A friend of mine with Parkinson`s Disease (62 yrs old) has just been diagnosed with Atrial Fibrillation (heart rate 56-130). Two years ago he was hospitalised with severe hallucinations and taken off all his Parkinson`s drugs except Sinnemet (levodopa). He is now on the highest acceptable dose and doing quite well physically, but has just begun Prozac for depression as he had no motivation. He also has low blood pressure and has only been saved from falling by the presence of other people. It is proposed to treat his atrial fibrillation by warfarin initially, followed by amiodarone. I am very worried about the prospect of a fall when on warfarin and also the possible side effects of him taking a powerful drug such as amiodarone. I know you cannot make treatement recommendations, but any comments would be helpful.
Risk of falls in PD can be significant in many patients. Unfortunately, postural instability (the inability to right oneself once you get off balance) tends to respond much less to medication than the other features of PD, such as stiffness and slowness. Patients may find some improvement in balance and gait with intensive physical therapy training aimed at these problems specifically. Additionally, sitting for long periods of time will tend to worsen balance and gait.
If falls are frequent despite medication optimization and physical therapy with daily stretching exercises, then safety requires the use of assistive devices such as walking sticks or walkers to prevent serious injury. The key is to find a way to maintain activity as best as possible while still staying safe.
If low blood pressure episodes are truly occurring (should be documented through measurements or testing) then there are measures one can take to try to prevent drops in BP. Some of these include:
- always changing positions
- slowlypumping your ankles up and down before getting up
- keeping your feet elevated when sitting
- using compression stockings.
There are other measures also that your neurologist or cardiologist should be able to advise you on. Only your cardiologist can determine whether or not your anticoagulant and heart medications are appropriate for you.

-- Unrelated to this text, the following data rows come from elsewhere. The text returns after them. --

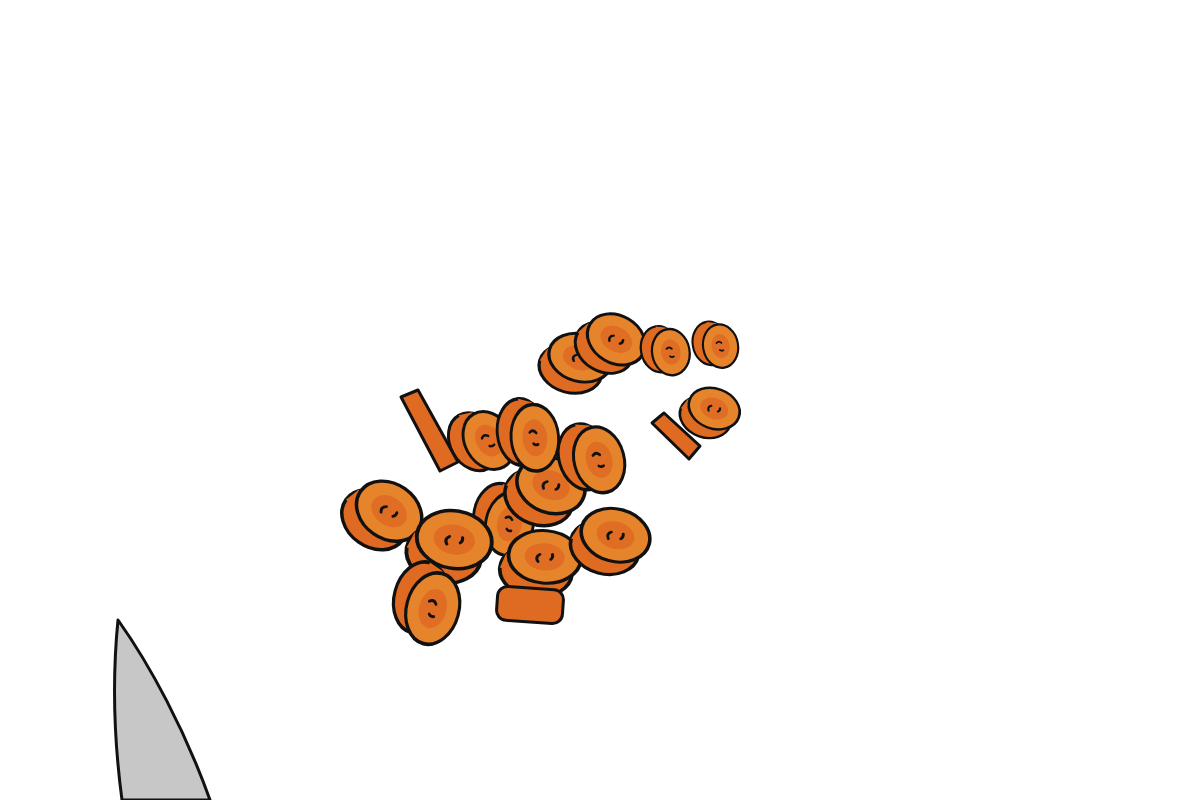
<!DOCTYPE html>
<html lang="en">
<head>
<meta charset="utf-8">
<title>Sliced Carrots</title>
<style>
  :root {
    --paper: #ffffff;
    --ink: #111111;
    --carrot-face: #e6842c;
    --carrot-skin: #df6a22;
    --carrot-core: #e06d24;
    --blade: #c7c7c7;
    --blade-edge: #8a8a8a;
  }
  html, body { margin: 0; padding: 0; overflow: hidden; background: var(--paper); }
  .artboard { display: block; width: 1200px; height: 800px; }
  .outline { stroke: var(--ink); stroke-width: 3; stroke-linejoin: round; stroke-linecap: round; }
  .skin { fill: var(--carrot-skin); }
  .face { fill: var(--carrot-face); }
  .core { fill: var(--carrot-core); }
  .mark { fill: none; stroke: var(--ink); stroke-width: 2.4; stroke-linecap: round; }
  .blade { fill: var(--blade); }
  .blade-bevel { fill: var(--blade-edge); }
</style>
</head>
<body>
<svg class="artboard" viewBox="0 0 1200 800" xmlns="http://www.w3.org/2000/svg" role="img" aria-label="Carrot slices scattered beside a kitchen knife">
  <defs>
    <g id="carrot-slice">
      <ellipse class="skin outline" cx="-9" cy="-5" rx="25" ry="29"/>
      <path class="skin" d="M-9 -34 L5 -30 L5 30 L-9 24 Z"/>
      <ellipse class="face outline" cx="5" cy="1" rx="25" ry="29"/>
      <ellipse class="core" cx="5" cy="1" rx="13" ry="16"/>
      <path class="mark" d="M0 -4 q4 -3 7 1"/>
      <path class="mark" d="M3 6 q2 2 5 1"/>
    </g>
  </defs>

  <g class="carrot-pile">
    <use href="#carrot-slice" transform="translate(385 515) rotate(-55) scale(1.1 1.2)"/>
    <use href="#carrot-slice" transform="translate(505 522) rotate(10) scale(0.95 1.1)"/>
    <use href="#carrot-slice" transform="translate(452 545) rotate(-80) scale(1.15 1.3)"/>
    <use href="#carrot-slice" transform="translate(428 606) rotate(15) scale(1.05 1.25)"/>
    <use href="#carrot-slice" transform="translate(548 490) rotate(-70) scale(1.1 1.2)"/>
    <use href="#carrot-slice" transform="translate(543 562) rotate(-85) scale(1.05 1.25)"/>
    <use href="#carrot-slice" transform="translate(484 442) rotate(-30) scale(0.95 1.05)"/>
    <use href="#carrot-slice" transform="translate(530 437) rotate(-5) scale(0.95 1.15)"/>
    <use href="#carrot-slice" transform="translate(594 460) rotate(-15) scale(1 1.15)"/>
    <use href="#carrot-slice" transform="translate(613 540) rotate(-75) scale(1.05 1.2)"/>
    <use href="#carrot-slice" transform="translate(578 362) rotate(-75) scale(0.95 1.1)"/>
    <use href="#carrot-slice" transform="translate(613 343) rotate(-60) scale(0.95 1.05)"/>
    <use href="#carrot-slice" transform="translate(667 352) rotate(-10) scale(0.75 0.8)"/>
    <use href="#carrot-slice" transform="translate(717 346) rotate(-10) scale(0.7 0.75)"/>
    <use href="#carrot-slice" transform="translate(712 412) rotate(-70) scale(0.8 0.9)"/>
    <rect class="skin outline" x="497" y="588" width="66" height="34" rx="10" transform="rotate(4 530 605)"/>
    <path class="skin outline" d="M401 397 L418 390 L458 462 L440 471 Z"/>
    <path class="skin outline" d="M652 423 L664 413 L700 446 L689 459 Z"/>
  </g>

  <g class="kitchen-knife">
    <path class="blade-bevel" d="M118 620 C112 680 116 745 122 800 L130 800 C124 740 119 680 118 620 Z"/>
    <path class="blade outline" d="M118 620 C150 665 185 730 210 800 L122 800 C114 740 112 680 118 620 Z"/>
  </g>
</svg>
</body>
</html>
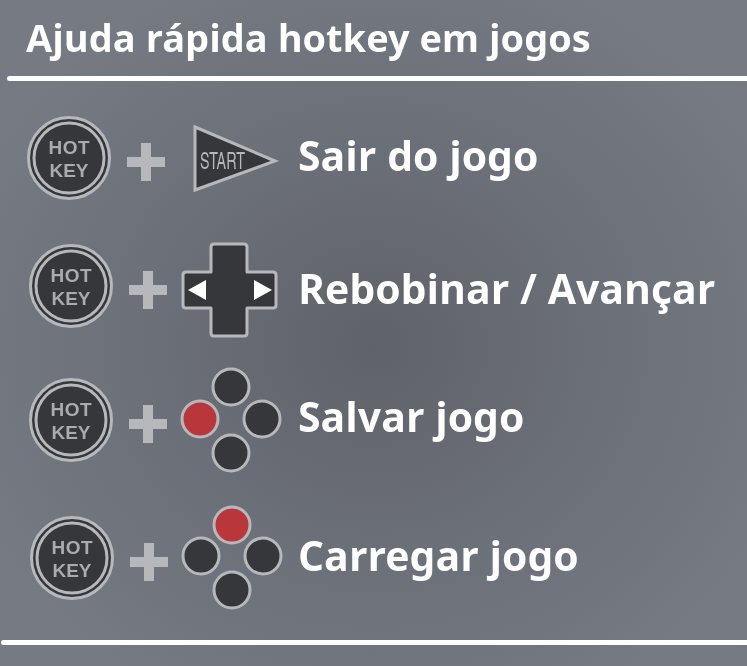
<!DOCTYPE html>
<html lang="pt-BR">
<head>
<meta charset="utf-8">
<title>Ajuda rápida hotkey em jogos</title>
<style>
:root {
  --panel-center: #606269;
  --panel-mid: #6b6f77;
  --panel-edge: #757a83;
  --ink: #ffffff;
  --button: #36373b;
  --outline: #b7b8bb;
  --legend: #aaabae;
  --accent: #b9373b;
}
* { box-sizing: border-box; margin: 0; padding: 0; }
html, body { width: 747px; height: 666px; overflow: hidden; }
.panel {
  position: relative;
  width: 747px;
  height: 666px;
  overflow: hidden;
  color: var(--ink);
  font-family: "Noto Sans", "Open Sans", sans-serif;
  background: radial-gradient(ellipse 440px 400px at 375px 345px, var(--panel-center), var(--panel-mid) 50%, var(--panel-edge));
}
.title {
  position: absolute;
  left: 26px;
  top: 12px;
  font-size: 38px;
  font-weight: 700;
  line-height: 50px;
  white-space: nowrap;
}
.rule {
  position: absolute;
  right: 0;
  height: 5px;
  background: var(--ink);
  border-radius: 3px 0 0 3px;
}
.rule-top { left: 7px; top: 76px; }
.rule-bottom { left: 1px; top: 640px; }
.shortcuts { list-style: none; }
.shortcut { position: absolute; left: 0; width: 747px; height: 110px; }
.exit { top: 108px; }
.seek { top: 236px; }
.save { top: 369px; }
.load { top: 508px; }
.keys { position: absolute; left: 0; top: 0; width: 296px; height: 110px; overflow: visible; }
.label {
  position: absolute;
  left: 298px;
  top: 22px;
  font-size: 41px;
  font-weight: 600;
  line-height: 50px;
  white-space: nowrap;
}
.seek .label { top: 27px; }
.plate { fill: var(--button); stroke: var(--outline); stroke-width: 3; }
.pressed { fill: var(--accent); }
.ring { fill: none; stroke: var(--outline); stroke-width: 3; }
.plus { fill: var(--outline); }
.arrow { fill: var(--ink); }
.legend { fill: var(--legend); font: 700 19px "Liberation Sans", Arial, sans-serif; text-anchor: middle; }
.start { fill: var(--outline); font: 400 23px "TeX Gyre Heros Cn", sans-serif; }
</style>
</head>
<body>
<main class="panel">
  <h1 class="title">Ajuda rápida hotkey em jogos</h1>
  <div class="rule rule-top"></div>
  <ul class="shortcuts">
    <li class="shortcut exit">
      <svg class="keys" viewBox="0 0 296 110">
        <defs>
          <g id="hotkey-plus">
            <circle class="plate" cx="71" cy="50" r="40.5"/>
            <circle class="ring" cx="71" cy="50" r="35"/>
            <text class="legend" x="71" y="46" textLength="41">HOT</text>
            <text class="legend" x="71" y="69" textLength="39">KEY</text>
            <path class="plus" d="M143 35h10v14h14v10h-14v14h-10v-14h-14v-10h14z"/>
          </g>
        </defs>
        <use href="#hotkey-plus" x="-2"/>
        <polygon class="plate" points="195,19 275,53 195,82"/>
        <text class="start" x="200" y="61" textLength="45" lengthAdjust="spacingAndGlyphs">START</text>
      </svg>
      <p class="label">Sair do jogo</p>
    </li>
    <li class="shortcut seek">
      <svg class="keys" viewBox="0 0 296 110">
        <use href="#hotkey-plus"/>
        <path class="plate" stroke-linejoin="round" d="M214 8h30q3 0 3 3v25h26q3 0 3 3v30q0 3-3 3h-26v25q0 3-3 3h-30q-3 0-3-3v-25h-25q-3 0-3-3v-30q0-3 3-3h25v-25q0-3 3-3z"/>
        <polygon class="arrow" points="188,54 206,44 206,64"/>
        <polygon class="arrow" points="272,54 254,44 254,64"/>
      </svg>
      <p class="label">Rebobinar / Avançar</p>
    </li>
    <li class="shortcut save">
      <svg class="keys" viewBox="0 0 296 110">
        <use href="#hotkey-plus" y="1"/>
        <circle class="plate" cx="231" cy="18" r="18"/>
        <circle class="plate pressed" cx="200" cy="50" r="18"/>
        <circle class="plate" cx="262" cy="50" r="18"/>
        <circle class="plate" cx="231" cy="84" r="18"/>
      </svg>
      <p class="label">Salvar jogo</p>
    </li>
    <li class="shortcut load">
      <svg class="keys" viewBox="0 0 296 110">
        <use href="#hotkey-plus" x="1"/>
        <circle class="plate pressed" cx="232" cy="17" r="18"/>
        <circle class="plate" cx="201" cy="48" r="18"/>
        <circle class="plate" cx="263" cy="48" r="18"/>
        <circle class="plate" cx="232" cy="82" r="18"/>
      </svg>
      <p class="label">Carregar jogo</p>
    </li>
  </ul>
  <div class="rule rule-bottom"></div>
</main>
</body>
</html>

Karen M Thomas, DO
College of Medicine
The Ohio State University